Saved data entries
───

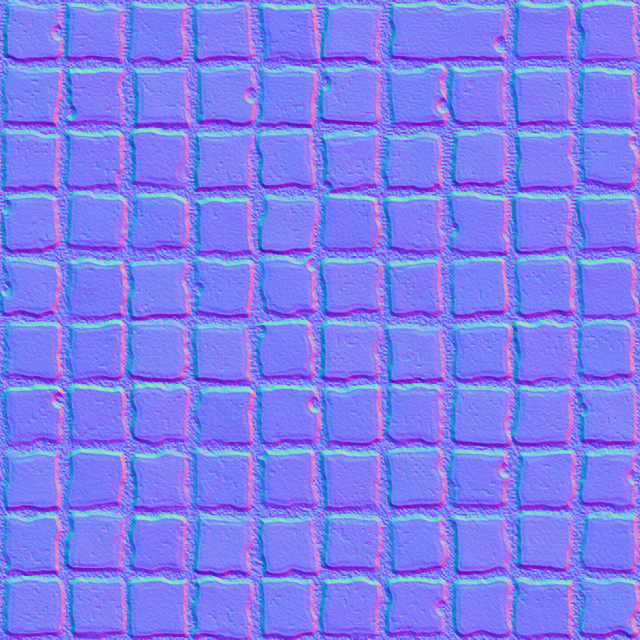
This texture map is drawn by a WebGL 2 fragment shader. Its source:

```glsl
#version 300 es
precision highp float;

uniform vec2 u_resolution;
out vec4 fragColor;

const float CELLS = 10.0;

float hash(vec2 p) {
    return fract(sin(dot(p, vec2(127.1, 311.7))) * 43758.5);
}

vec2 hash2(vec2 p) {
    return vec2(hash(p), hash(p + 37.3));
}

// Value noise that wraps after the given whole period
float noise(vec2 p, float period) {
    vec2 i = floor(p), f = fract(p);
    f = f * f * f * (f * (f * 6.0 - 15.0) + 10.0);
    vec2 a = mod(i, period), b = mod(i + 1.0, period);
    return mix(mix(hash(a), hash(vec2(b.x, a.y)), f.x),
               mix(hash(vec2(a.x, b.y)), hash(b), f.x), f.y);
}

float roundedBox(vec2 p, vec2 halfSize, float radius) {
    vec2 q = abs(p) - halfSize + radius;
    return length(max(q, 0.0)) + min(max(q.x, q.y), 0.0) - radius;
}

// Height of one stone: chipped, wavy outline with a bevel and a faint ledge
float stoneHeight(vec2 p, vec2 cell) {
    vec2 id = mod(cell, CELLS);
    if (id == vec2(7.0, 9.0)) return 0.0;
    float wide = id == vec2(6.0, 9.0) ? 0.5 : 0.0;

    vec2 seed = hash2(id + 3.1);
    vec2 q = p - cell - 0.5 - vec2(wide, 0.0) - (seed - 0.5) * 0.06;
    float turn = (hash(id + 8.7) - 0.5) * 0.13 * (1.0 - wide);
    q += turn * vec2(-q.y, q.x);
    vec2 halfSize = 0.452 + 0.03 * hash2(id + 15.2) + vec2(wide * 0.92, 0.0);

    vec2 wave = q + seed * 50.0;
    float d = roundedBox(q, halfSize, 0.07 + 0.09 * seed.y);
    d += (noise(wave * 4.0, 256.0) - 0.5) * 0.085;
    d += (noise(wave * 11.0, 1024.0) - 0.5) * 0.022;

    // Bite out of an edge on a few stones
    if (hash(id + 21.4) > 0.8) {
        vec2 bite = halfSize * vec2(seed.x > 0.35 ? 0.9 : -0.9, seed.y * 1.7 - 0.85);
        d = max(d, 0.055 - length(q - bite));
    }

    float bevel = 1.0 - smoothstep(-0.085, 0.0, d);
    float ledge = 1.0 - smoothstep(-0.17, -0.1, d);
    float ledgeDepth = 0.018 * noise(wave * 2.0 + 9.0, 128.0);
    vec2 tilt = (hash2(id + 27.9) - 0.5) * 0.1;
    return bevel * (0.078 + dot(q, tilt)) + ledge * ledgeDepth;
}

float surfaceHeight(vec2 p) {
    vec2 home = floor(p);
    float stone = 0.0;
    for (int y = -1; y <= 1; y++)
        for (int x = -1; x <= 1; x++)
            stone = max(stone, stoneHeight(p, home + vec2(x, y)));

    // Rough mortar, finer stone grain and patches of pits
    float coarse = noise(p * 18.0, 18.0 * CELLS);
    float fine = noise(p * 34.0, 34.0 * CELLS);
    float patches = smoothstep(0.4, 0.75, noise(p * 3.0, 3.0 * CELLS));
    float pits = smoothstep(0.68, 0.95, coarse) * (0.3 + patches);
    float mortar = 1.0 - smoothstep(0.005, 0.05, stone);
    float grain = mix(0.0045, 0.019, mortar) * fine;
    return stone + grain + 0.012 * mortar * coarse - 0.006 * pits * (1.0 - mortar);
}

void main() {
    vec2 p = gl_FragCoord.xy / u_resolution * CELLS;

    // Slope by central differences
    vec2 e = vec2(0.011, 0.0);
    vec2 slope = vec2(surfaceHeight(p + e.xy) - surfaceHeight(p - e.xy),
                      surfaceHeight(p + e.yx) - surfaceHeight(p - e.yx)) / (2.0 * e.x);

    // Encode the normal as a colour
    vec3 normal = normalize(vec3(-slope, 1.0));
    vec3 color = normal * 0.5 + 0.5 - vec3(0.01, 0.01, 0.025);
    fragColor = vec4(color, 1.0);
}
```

───

Exercise — Your answer should be one number: how many lines in the records above include "return".

Exercise solution — 7